When Not To Use Chemical Drain Cleaners And What To Do Instead

If you suddenly have a clogged drain or you've been dealing with a slow moving pipe for some time now, don't break out the bottles of drain cleaner just yet. Luckily, there are a few situations in which it's alright to use those commercial products. But you need to know when and why they're a definite no-no to avoid unnecessary repairs and even health risks. Here are the circumstances in which you shouldn't use chemical drain cleaners and how to safely clear your pipes instead.

Clogged Toilet


Unless you want to risk unclogging your toilet by way of cracking the bowl, this is one of those situations in which you should never use over-the-counter drain cleaners. If you read the active ingredients on one of the bottles, you'll see it contains lye and other chemicals equivalent to what's used to clean a swimming pool. Because of its chemical composition, it heats to a boiling point when it comes in contact with water. Bottom line, hydrogen gas is released and ultimately converts to ammonia which decomposes organic matter quickly. Now, this is great for getting rid of that clog, but not so great for your porcelain bowls or your pipes.

In effect, by pouring this chemical-laced liquid into your toilet, the water could heat up so much that the porcelain cracks, leaking water everywhere. The chemicals are also caustic enough that if you're standing close by, you're at risk of exposing your skin to chemical burns. If you're lucky enough to escape the above scenario, the products are still capable of eating away at the finish on the toilet.


1. Gravity. One of the best remedies for a clogged toilet is to simply let gravity do its thing. If you have an extra bathroom in the house, use it for a day or two, then come back and give the clogged toilet a flush. Often, you'll find the problem has moved on through.

2. Plunger or Auger. Give your commode a good, old-fashioned plunging or use an auger, otherwise known as a snake. Make sure you have a round plunger that's shaped for a toilet, otherwise you won't get a tight seal around the bottom.

3. DIY Liquid Remedies. A couple of things found lying around the house could be used to fix your toilet.

For the first remedy, you'll only need some liquid soap or shampoo and hot (NOT boiling) water. Ensure that the bowl isn't filled to the rim, and squirt some soap or shampoo inside the bowl, followed with a pot of hot water. Allow the mixture to sit for a short while before attempting to flush. The hot water should facilitate the decomposition of toilet tissue, and the soap should help lubricate things so they pass through the pipe more easily.

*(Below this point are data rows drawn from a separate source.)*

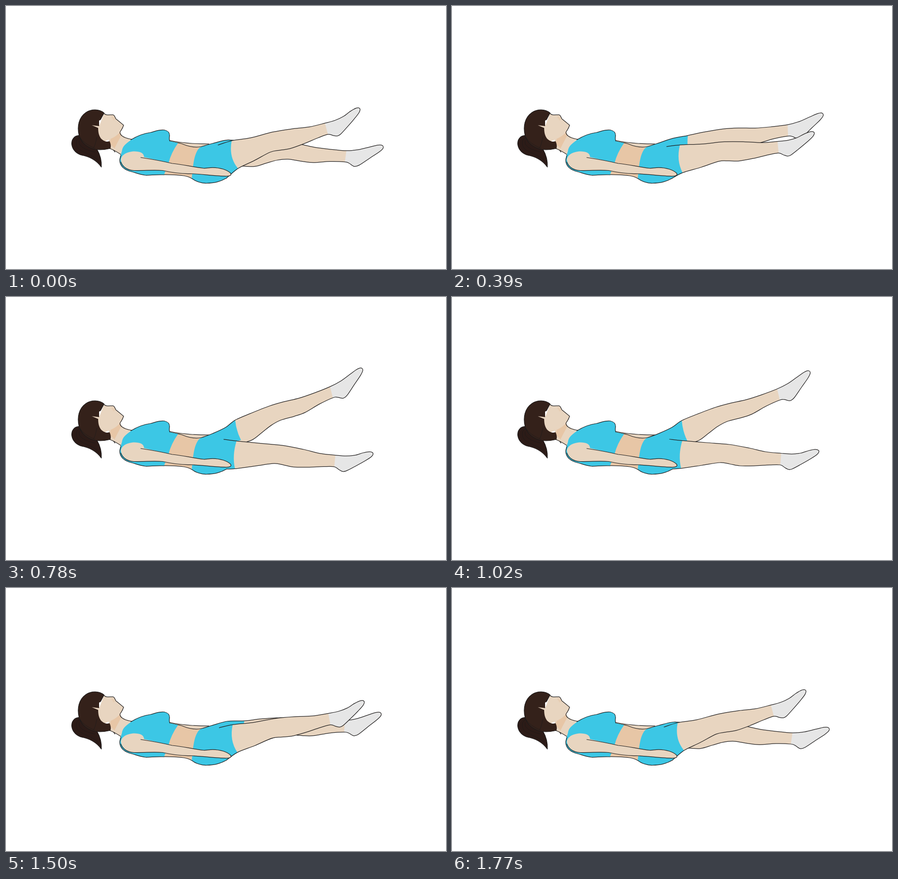
Write an HTML page that moves like this. It is 969 px wide and 578 px high and loops after 1.8 s.

```html
<!DOCTYPE html>
<html lang="en">
<head>
<meta charset="utf-8">
<title>Flutter kicks</title>
<style>
  html, body { margin: 0; width: 100%; height: 100%; overflow: hidden; background: #fff; }
  svg { display: block; width: 100%; height: 100%; }
  path { fill: none; stroke-linecap: round; stroke-linejoin: round; }
  .skin { fill: #e8d5c0; }
  .shade { fill: #e7c6a6; }
  .blue { fill: #3cc7e5; }
  .sock { fill: #e6e6e6; }
  .hair { fill: #34211a; }
  .line { stroke: #1c1a1a; stroke-width: 1.25; }
</style>
</head>
<body>
<svg viewBox="0 0 969 578">
  <!-- far arm -->
  <path class="skin" d="M361 295C385 301 410 303 447 303L431 310L400 309L365 300Z"/>
  <path class="line" d="M361 295.500C385 301 410 303 447 303"/>

  <g id="far"></g>

  <!-- waist and shorts -->
  <path class="shade" d="M361 297C372 300 380 300 388 303C402 309 415 312 431 309L416 340L410 379C398 371 375 371 345 370L350 340Z"/>
  <path class="blue" d="M431 309C419 313 414 335 412 352L409 379C420 387 430 389.500 441 389.500C460 389 472 386 486 378L480 330Z"/>
  <g id="near"></g>
  <path class="line" d="M361 297C372 300 380 300 388 303C402 309 415 312 431 309"/>
  <path class="line" d="M345 370.500C370 371 398 371 409 379C420 387 430 389.500 441 389.500C460 389 472 386 486 378"/>

  <!-- ponytail -->
  <path class="hair line" style="fill:#2c1b17" d="M163 284.500C150 284 143 294 145 306C147 317 156 325 167 328C184 331 198 338 210 354C211 340 207 326 200 314C186 300 175 289 163 284.500Z"/>
  <path class="line" style="stroke-width:.7" d="M163 289C153 291 152 307 161 315C174 324 192 328 202 338M161 296C158 308 174 316 195 321"/>

  <!-- neck and face -->
  <path class="skin" d="M226 292L251 276C251 284 259 289 277 293L264 308L254 327L238 318L228 313Z"/>
  <path class="shade" d="M252 276L231 290L228 302L239 313L245 301L253 286Z"/>
  <path class="line" d="M251 276C250 285 260 290 277 293M228 313C237 316 245 321 254 327M237 317L240 321"/>
  <path class="skin" d="M216 236C220 241 227 239 236 239C240 241 240 245 242 248C247 252 252 256 259 262C257 269 253 274 251 277C246 283 240 288 230 292L216 298L200 285L188 261L206 262Z"/>
  <path class="shade" style="opacity:.45" d="M231 243Q237 242 241 248L237 252Z"/>
  <path class="line" d="M216 236C220 241 227 239 236 239C240 241 240 245 242 248C247 252 252 256 259 262C257 269 253 274 251 277"/>
  <path class="hair" d="M216 235C205 226 188 226 176 234C160 245 156 265 161 285C166 300 178 311 195 315C208 317 222 315 230 313C232 307 230 301 228 297C221 300 214 296 209 291C204 284 203 276 203 268L189 262L205 264L205 252L208 250Z"/>
  <path class="line" d="M208 250L216 235C205 226 188 226 176 234C160 245 156 265 161 285C166 300 178 311 195 315C208 317 222 315 230 313"/>
  <path class="line" style="stroke-width:.7" d="M161 285C166 297 180 306 196 313M200 288C198 298 197 305 193 311"/>

  <!-- top -->
  <path class="blue" d="M277 293C290 285 302 280 318 278C330 275 337 271 349 272.500C359 275 361 280 360 287Q359 294 361 297L379 301Q364 322 358 345L348 371C332 370 320 372 308 372C295 371 285 366 272 363C258 358 250 350 250 338C251 328 255 323 256 315C259 305 268 300 277 293Z"/>
  <path class="line" d="M275 294C290 285 302 280 318 278C330 275 337 271 349 272.500C359 275 361 280 360 287Q359 294 361 297M348 371C332 370 320 372 308 372C295 371 285 366 272 363C258 358 250 350 250.500 338L253 328"/>

  <!-- near arm -->
  <path class="skin" d="M304 332C304 322 293 319 280 319.500C265 321 255 327 253 337C254 349 264 360 282 361.500C305 362 325 360 345 361.500C365 366 385 369 405 368.500C430 369 460 374 485 374C493 374 497 372 495 368C488 360 471 355 455 355C447 355 441 357 435 356.500C411 354 390 348 366 346C345 341 323 337 304 332Z"/>
  <path class="line" d="M253 343C256 352 266 361 282 361.500C305 362 325 360 345 361.500C365 366 385 369 405 368.500C430 369 460 374 485 374C493 374 497 372 495 368C488 360 471 355 455 355C447 355 441 357 435 356.500C411 354 390 348 366 346C345 341 323 337 297 333"/>
</svg>
<script>
const PERIOD = 1800, STEP = 30, POSE = 0.933; // leg points below are given at ease = POSE
const lerp = (a, b, e) => a.map((v, i) => v + (b[i] - v) * e);

// Each leg runs hip -> toe -> hip; `foot` is the index range of the sock.
const far = {
  pivot: [430, 348], swing: -23.3, bend: 8, foot: [6, 18],
  pts: [[506, 272], [540, 258], [580, 243], [612, 234], [648, 226], [682, 215],
    [716, 202], [740, 190], [760, 176], [776, 165], [785, 162], [789, 167], [784, 178],
    [770, 198], [754, 221], [746, 227.5], [740, 227.5], [732, 225.5], [722, 226.5],
    [692, 240], [660, 258], [636, 266], [606, 274], [585, 285], [565, 300], [543, 316], [513, 325]],
  hem: [[506, 272], [508, 296], [518, 316]]
};
const near = {
  pivot: [460, 367], swing: 20.7, bend: 0, foot: [4, 16],
  pts: [[560, 320], [610, 324], [655, 332], [690, 340],
    [725, 343.5], [748, 345], [768, 343], [786, 337.5], [801, 335], [808, 338.5], [804, 346],
    [789, 356], [768, 368], [749, 378], [741, 379], [733, 375], [723, 369],
    [700, 369], [665, 371], [634, 371], [612, 367], [590, 364], [550, 370]]
};

function place(leg, e) {
  const a = (e - POSE) * leg.swing * Math.PI / 180, c = Math.cos(a), s = Math.sin(a);
  const [px, py] = leg.pivot;
  return ([x, y]) => {
    const dx = x - px, dy = y - py, r = Math.hypot(dx, dy);
    const lift = r < 320 ? leg.bend * (1 - e) * Math.sin(Math.PI * r / 320) : 0;
    return [px + dx * c - dy * s, py + dx * s + dy * c - lift];
  };
}

// Smooth path through p[from..to]
function curve(p, from = 0, to = p.length - 1) {
  const at = i => p[Math.max(0, Math.min(p.length - 1, i))];
  const ctrl = (i, k) => at(i).map((v, j) => v + k * (at(i + 1)[j] - at(i - 1)[j]) / 6);
  let d = "M" + p[from];
  for (let i = from; i < to; i++) d += "C" + [ctrl(i, 1), ctrl(i + 1, -1), p[i + 1]];
  return d;
}

function makeLeg(id) {
  const group = document.getElementById(id);
  const parts = ["skin", "blue", "sock", "line"].map(name => {
    const path = document.createElementNS("http://www.w3.org/2000/svg", "path");
    path.setAttribute("class", name);
    return group.appendChild(path);
  });
  return (outline, blue, [a, b]) => {
    const d = curve(outline);
    [d + "Z", blue, curve(outline, a, b) + "Z", d]
      .forEach((v, i) => parts[i].setAttribute("d", v));
  };
}
const drawFar = makeLeg("far"), drawNear = makeLeg("near");

function pose(e) {
  const put = place(far, e);
  const hip = [[431, 309], lerp([455, 302], [455, 300], e), lerp([489, 294.5], [484, 286], e)];
  const farLine = [...hip, ...far.pts.map(put)];
  const [, mid, low] = far.hem.map(put);
  drawFar(farLine, curve(farLine, 0, 3) + `Q${mid} ${low}L440 340Z`, far.foot.map(i => i + 3));

  const start = lerp([467, 305.5], [480, 313], e);
  const top = lerp([497, 296], [508, 317], e);
  const bulge = lerp([490, 332], [498, 348], e);
  const bottom = lerp([511, 357], [504, 378], e);
  const nearLine = [start, top, ...near.pts.map(place(near, e)), bottom, [486, 378]];
  drawNear(nearLine,
    curve(nearLine, 0, 1) + `Q${bulge} ${bottom}L486 378L430 380L414 345L431 309Z`,
    near.foot.map(i => i + 2));
}

function frame() {
  const t = Math.floor(performance.now() / STEP) * STEP % PERIOD;
  pose((1 - Math.cos(2 * Math.PI * (t + STEP) / PERIOD)) / 2);
  requestAnimationFrame(frame);
}
frame();
</script>
</body>
</html>
```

The second recipe calls for a few kitchen ingredients. Start with pouring ¼ cup baking soda into the water and then ¼ cup vinegar, adding more in equal parts as necessary. This creates a natural chemical reaction that's much safer than the chemical products. You'll witness a fizzing action, but it should die down after a few moments. Follow up with a kettle of hot water to push everything through.

If none of these solutions do the trick, it's probably time to call in a professional plumber.

Sinks and Tubs


On rare occasions, using store bought products to unclog a drain in your sink or tub should be okay. But there are certainly a couple of caveats. Using them over and over can eat away at your pipes, whether they are metal or plastic. So if you're dealing with an unruly clog that just won't go away, it's best to consult with the professionals.

Danger also comes when mixing chemicals. Say you use a cleaner that's acid based and it doesn't work, so you switch to a different brand or a different product that's more basic, pH-wise. The chemicals from each product will mix and release dangerous fumes that are toxic.

Imagine this additional complexity: Suppose someone in your home gets a wild hair and decides to clean the bathroom with bleach or ammonia. Now you come along with chemical weapons to attack that clogged drain once and for all. The mixture could result in chlorine gas, which can be fatal. So it's worth mentioning that these products should be used only when you deem it absolutely necessary.

Consider that some clogs, particularly from tubs, will be especially ornery when they reach lengths of up to 3-4 feet long. It's doubtful that any chemical can deal with that more effectively than an auger or a hired plumber.


It's perfectly fine to use a plunger, auger, or a homemade remedy to clear a clogged sink or tub. But there are some minor differences between sinks and toilets that are worth mentioning.

First, if you use vinegar and baking soda, be sure to cover the drain with a rag so that the bubbling action stays down below where the clog is before pouring the water down the drain. Additionally, be sure to seal any overflow holes in the tub or sink with tape or a small rag. This will help create a vacuum and prevent water from leaking through the overflow hole when using a plunger.

Unlike with a bathtub, the pipes underneath a bathroom or kitchen sink are usually easy to get at. So you can try removing and cleaning the P-trap, which is often where the root of the problem lies. When all else fails, seek the advice of a professional plumber or visit websites like http://calldoctorfixit.com